A ‘Curious’ New Report on Pedestrian Behavior in Public Spaces
Take a seat — no, really.
A new study from the Seattle Department of Transportation shows that the vast majority of sidewalk users do not take advantage of city-provided seating, preferring standing (61 percent) or simply leaning on walls or using makeshift chairs (11 percent).
“Surveyors found that only one-in-four people who hung out on public sidewalks actually sat in seating provided either for the public or restaurant patrons,” Seattle DOT noted, adding that the agency is not sure whether pedestrians prefer to stand or simply whether there’s just not enough seating available.

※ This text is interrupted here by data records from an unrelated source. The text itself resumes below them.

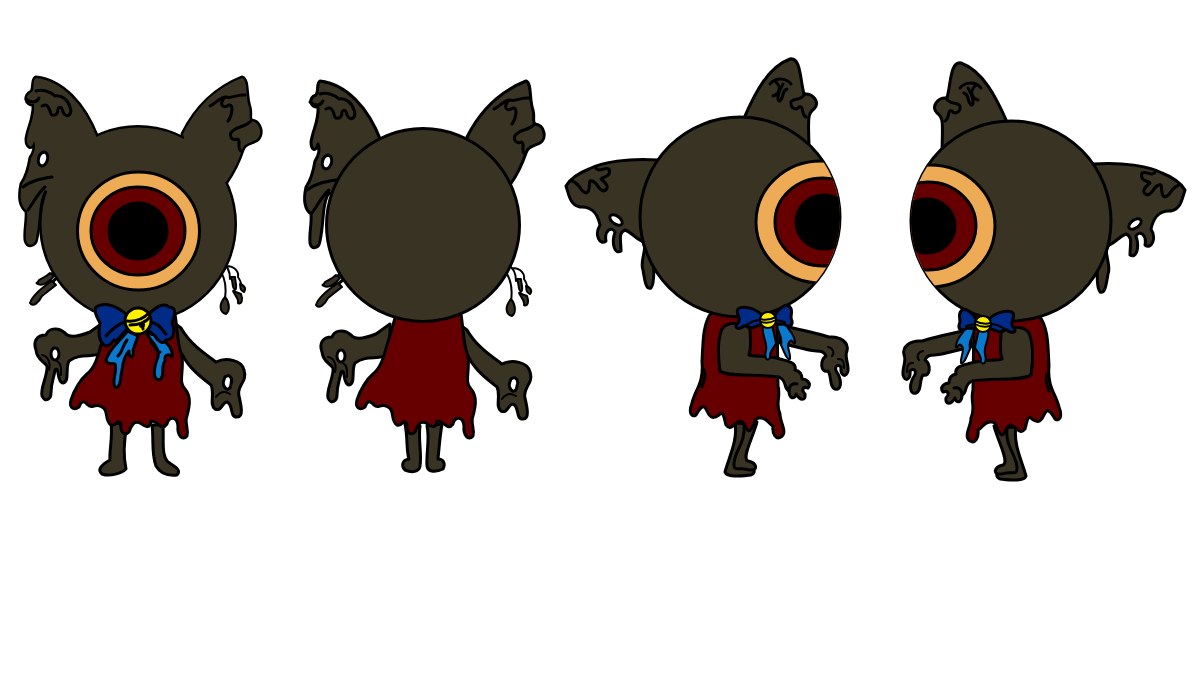
<!DOCTYPE html>
<html lang="en">
<head>
<meta charset="utf-8">
<title>Character turnaround</title>
<style>
:root {
  --paper: #ffffff;
  --ink: #000000;
  --fur: #393324;
  --dress: #660000;
  --iris: #edab55;
  --bow: #002b86;
  --ribbon: #0a78cc;
  --bell: #fff200;
}
html, body { margin: 0; overflow: hidden; background: var(--paper); }
.sheet { display: block; width: 1200px; height: 675px; }
.figure { stroke: var(--ink); stroke-width: 3; stroke-linejoin: round; stroke-linecap: round; }
.fur { fill: var(--fur); }
.dress { fill: var(--dress); }
.iris { fill: var(--iris); }
.pupil { fill: var(--ink); }
.bow { fill: var(--bow); }
.ribbon { fill: var(--ribbon); }
.bell { fill: var(--bell); }
.hole { fill: var(--paper); }
.line { fill: none; }
.thin { stroke-width: 2; }
.outline { stroke-width: 5; }
.flat { stroke: none; }
</style>
</head>
<body>
<svg class="sheet" viewBox="0 0 1200 675" role="img" aria-label="Turnaround of a one-eyed melting cat creature: front, back and both sides">
  <defs>
    <g id="ears" class="fur">
      <path d="M36 78C62 81 84 104 97 138L60 200L45 190C38 200 40 220 36 238C35 246 27 247 26 240C25 230 28 220 27 211C19 205 20 193 22 184C27 177 29 170 31 158C35 152 36 146 34 141C32 150 27 147 27 139C29 126 35 118 34 104C26 105 24 95 32 92C35 88 32 80 36 78Z"/>
      <path d="M183 134C195 110 212 90 242 78C248 80 245 96 249 107C251 115 248 118 251 121C261 122 263 136 256 140C247 144 244 144 242 150C238 162 233 172 226 182L195 190Z"/>
    </g>
    <g id="ear-drips" class="line">
      <path d="M36 91C43 89 51 92 55 96C62 95 68 100 70 107C73 115 66 119 63 112C62 107 60 106 58 109C58 117 50 117 50 111C48 105 46 104 42 106M26 99C32 104 37 102 39 98"/>
      <path d="M245 95C236 94 232 99 226 97C220 97 215 104 210 106M224 98C219 105 223 109 229 105C234 104 232 116 228 121M251 121C244 128 238 126 234 130C227 134 232 142 237 139C242 140 236 148 241 151"/>
      <path d="M23 187C31 181 39 179 52 177M28 210C35 200 38 193 45 187"/>
      <ellipse class="hole" cx="43" cy="159" rx="4.5" ry="7" transform="rotate(15 43 159)"/>
    </g>
    <g id="whiskers">
      <path class="line" d="M58 269L46 279L37 283M58 277L45 288L35 297"/>
      <path class="fur thin" d="M50 273C43 280 37 278 38 284C43 287 51 280 54 276ZM52 281C43 287 32 296 30 303C33 308 39 302 42 296L56 285Z"/>
      <path class="line thin" d="M221 262C229 266 230 273 230 279M226 266C235 266 239 272 238 277C241 281 241 284 242 287M221 272C227 282 226 292 225 299"/>
      <path class="fur thin" d="M230 277C234 280 231 287 235 290C238 288 235 282 235 277ZM233 291C235 296 239 298 238 303C242 305 243 299 241 294ZM240 284C246 286 246 290 244 292C239 290 241 288 240 284ZM225 297C230 303 230 311 226 314C219 312 219 304 225 297Z"/>
    </g>
    <g id="arms" class="fur">
      <path d="M104 322L90 332C75 338 68 337 65 333C57 326 48 329 46 335C36 335 33 342 36 350C37 360 44 361 47 366C48 375 40 388 42 396C45 403 51 399 51 393C51 382 54 378 55 370C60 366 56 382 63 383C70 382 65 368 69 361C82 352 92 359 104 352Z"/>
      <ellipse class="hole" cx="55" cy="354" rx="4" ry="6"/>
      <path d="M170 320L181 328C190 344 205 354 216 362C226 357 242 360 244 370C248 382 236 386 239 396C241 405 244 417 237 417C229 417 234 405 227 402C222 402 222 412 215 409C209 405 215 393 211 385C202 378 190 369 183 356L174 344Z"/>
      <path class="hole" d="M225 377C230 373 233 379 231 384C230 391 226 390 224 386C222 383 224 380 225 377Z"/>
      <path class="line thin" d="M42 355C48 356 51 363 49 370M57 361C62 364 61 370 61 375M216 397C219 393 224 390 230 394"/>
    </g>
    <path id="dress" class="dress" d="M112 308L174 308C178 330 177 345 182 356C184 372 178 382 185 389C192 397 189 408 187 416C184 423 189 428 187 436C182 442 177 434 178 426C177 416 169 416 167 424C161 432 158 420 151 421C150 431 143 425 140 423C134 420 131 426 129 432C124 437 120 431 121 424C117 417 117 427 111 425C104 421 109 409 102 407C94 402 93 410 88 405C83 399 81 402 79 407C73 411 69 407 71 400C74 390 81 379 87 374C97 366 99 350 102 342Z"/>

    <g id="bow-front">
      <path class="ribbon" d="M127 331C120 342 110 347 106 360C108 366 112 362 115 364C118 370 111 381 115 387C121 389 120 378 122 370C123 361 126 354 129 351C129 361 135 356 133 350L138 336ZM146 333C153 344 160 348 158 357C154 367 152 379 159 380C166 378 160 367 165 361C164 353 170 354 172 357C174 349 166 343 160 336Z"/>
      <path class="bow" d="M127 315C117 306 106 302 98 306C92 308 97 318 100 323C98 333 99 341 104 345C108 348 112 343 114 340C120 342 125 334 130 328ZM149 314C156 307 164 302 169 307C178 307 174 317 172 323C176 333 173 340 166 340C163 346 157 340 155 336L146 328Z"/>
      <path class="line" d="M125 322C115 325 110 332 106 336M127 329L118 339M150 322C159 323 162 330 166 334M127 340C121 348 123 352 118 356M151 342C155 346 155 352 160 352"/>
      <circle class="bell" cx="138" cy="321" r="13"/>
      <path class="line" d="M127 321C136 322 143 319 149 313M130 325C138 325 146 322 150 317M142 323L143 329"/>
      <circle class="pupil flat" cx="142" cy="325" r="3"/>
    </g>

    <circle id="head-round" class="fur" cx="138" cy="224" r="96.5"/>
    <clipPath id="side-head-edge"><circle cx="740" cy="217" r="100"/></clipPath>

    <g id="side-view">
      <g class="fur">
        <path d="M744 118C755 93 768 67 790 59C801 57 800 80 804 94C814 93 820 103 814 109C808 113 808 117 809 145L770 155Z"/>
        <path class="line" d="M770 84C777 76 787 79 791 84M776 82C782 88 779 94 773 96M783 84C778 92 776 102 780 101C785 96 781 91 787 89M805 94C800 102 794 97 791 102C790 108 796 111 799 107C804 105 801 115 806 117"/>
        <path d="M658 160C628 158 602 162 589 169C579 173 570 179 566 186C569 195 570 205 580 207C594 206 598 216 600 225C594 235 600 246 606 241C604 230 612 226 615 232C611 244 615 255 621 251C621 240 618 233 625 230C631 232 635 238 642 241C649 247 639 261 643 270C645 282 646 290 651 288C656 281 652 269 655 258L668 230Z"/>
        <path class="line" d="M595 167C599 174 605 166 609 169C612 177 602 177 601 179C607 184 610 188 604 191C597 190 599 183 592 181C587 178 592 192 586 193C580 192 581 184 572 181"/>
        <ellipse class="hole" cx="616" cy="220" rx="4" ry="7" transform="rotate(-55 616 220)"/>
      </g>
      <g class="fur">
        <path d="M780 325C797 329 816 333 829 337C840 336 849 342 847 351C844 356 849 364 848 371C846 379 840 375 841 367C837 363 833 367 838 374C842 382 841 391 835 389C829 387 832 376 828 371C820 373 820 360 826 356C823 349 818 352 809 350L780 343Z"/>
        <path class="line thin" d="M828 347C833 348 835 353 832 356M838 359C844 358 844 365 844 368"/>
        <path d="M735 423C738 440 729 457 725 472C727 478 741 476 751 475C757 472 754 466 746 463C739 457 750 440 756 424Z"/>
        <path d="M744 425C746 441 735 451 734 463C733 473 741 466 749 470C759 471 757 463 748 461C741 458 753 438 757 422Z"/>
      </g>
      <path class="dress" d="M712 312C703 322 703 341 702 362C704 383 695 390 692 403C688 413 692 418 696 415C701 406 704 404 707 411C711 420 715 418 719 415C724 410 724 419 726 425C731 432 735 422 740 421C746 422 745 430 749 431C755 428 753 417 760 418C767 417 768 424 773 426C772 434 776 440 781 437C788 432 780 423 780 414C775 404 781 397 778 386L777 310Z"/>
      <path class="fur" d="M722 329C717 341 718 357 720 371C727 377 756 374 779 377C788 381 783 389 789 391C789 399 795 400 796 394C800 401 806 401 805 394C801 390 803 386 808 388C812 383 806 379 802 379C802 374 800 371 795 370C797 362 787 361 780 359C768 355 756 357 749 355C752 346 750 338 750 329C743 322 728 321 722 329Z"/>
      <path class="line" d="M704 370C707 378 703 382 702 387M789 391C789 385 793 383 797 384"/>
      <circle class="fur" cx="740" cy="217" r="100"/>
      <g clip-path="url(#side-head-edge)">
        <ellipse class="iris" cx="821" cy="222" rx="65" ry="61"/>
        <ellipse class="dress" cx="823" cy="222" rx="48" ry="44"/>
        <ellipse class="pupil" cx="824" cy="222" rx="28" ry="27"/>
      </g>
      <g>
        <path class="ribbon thin" d="M763 326C761 336 768 342 766 350C764 358 767 362 770 358C769 350 776 346 776 343L772 325ZM777 325C778 335 783 336 781 345C784 351 787 361 790 359C791 352 785 346 790 341C793 339 793 345 795 343C795 333 788 331 786 324Z"/>
        <path class="bow" d="M762 315C755 308 742 305 738 309C735 314 742 318 738 323C733 327 738 331 744 326C749 325 750 330 754 327L763 324ZM775 315C780 307 787 303 790 307C794 312 789 316 792 321C793 327 787 327 784 324L774 324Z"/>
        <path class="line thin" d="M760 320C753 320 750 323 746 325M776 320L785 322"/>
        <circle class="bell thin" cx="768" cy="320" r="8"/>
        <path class="line thin" d="M760 319Q768 321 776 317M761 322Q769 324 776 320"/>
      </g>
    </g>
  </defs>

  <rect width="1200" height="675" fill="#fff"/>

  <g id="front" class="figure">
    <use href="#whiskers"/>
    <g class="fur">
      <path d="M111 422C113 438 109 451 110 460C101 465 97 470 102 474C110 477 122 473 126 469C123 455 124 440 127 425Z"/>
      <path d="M152 425C154 440 151 452 156 466C160 473 168 476 177 475C182 470 174 466 168 462C161 455 164 440 163 425Z"/>
    </g>
    <use href="#arms"/>
    <use href="#dress"/>
    <g class="outline"><use href="#ears"/><use href="#head-round"/></g>
    <g class="flat"><use href="#ears"/><use href="#head-round"/></g>
    <use href="#ear-drips"/>
    <ellipse class="iris" cx="138.5" cy="231" rx="61" ry="59"/>
    <ellipse class="dress" cx="138" cy="231" rx="47" ry="44"/>
    <ellipse class="pupil" cx="138" cy="231" rx="29" ry="28"/>
    <use href="#bow-front"/>
  </g>

  <g id="back" class="figure">
    <g transform="translate(286 2)">
      <use href="#whiskers"/>
      <use href="#arms"/>
    </g>
    <g class="fur">
      <path d="M405 424C408 439 406 450 409 459C402 460 401 466 405 470C412 473 419 472 420 466C422 453 418 440 420 426Z"/>
      <path d="M427 426C430 440 426 453 427 466C428 473 437 472 443 469C446 463 443 459 438 459C439 448 440 436 442 424Z"/>
    </g>
    <use href="#dress" x="286"/>
    <g transform="translate(284 3)">
      <use href="#ears"/>
      <use href="#ear-drips"/>
    </g>
    <use href="#head-round" x="285" y="1"/>
  </g>

  <use id="right-side" class="figure" href="#side-view"/>
  <use id="left-side" class="figure" href="#side-view" transform="translate(1751 4) scale(-1 1)"/>
</svg>
</body>
</html>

That’s just the top line in a curious report that shows pedestrian behavior on sidewalks includes much more than merely getting from Point A to Point B. At least in Seattle, walkers engage in a surprisingly varied range behavior — social, commercial, and resting — on the city’s sidewalks.
Among the other findings:
- About 10 percent of sidewalk users linger for a relatively long period of time — either to wait for transit or to check their phones. These are the people who are rarely using street furniture.
- The sidewalk is a great meeting place. Of the people who stopped and lingered, the largest group — 56 percent — were either in a group or one-on-one conversation.
- About a quarter of the lingerers were participating in commercial activity, like waiting line at a food vendor or dining in an outdoor cafe setting. It’s a reminder to businesses that customers are literally right outside the door, but also a reminder that city DOTs play an important role in stimulating commerce: “This really shows the importance of sidewalks and public spaces that facilitate these types of neighboring businesses,” the agency said. “#ShopLocal.”
The study is the result of volunteers watching people’s behaviors on sidewalks on “108 block faces across 38 Seattle neighborhoods” at all different times of day and week.
Seattle DOT plans to use the information to help make the city’s public spaces engaging and help support local businesses, “possibly leading to more seating, larger spaces to congregate, or working with an adjacent landowner to engage with the street more,” the agency reports.
“We can identify areas where public seating is woefully needed, and yes, we can rule out placing additional seating in places where people just aren’t down for relaxing on public seats,” the agency added.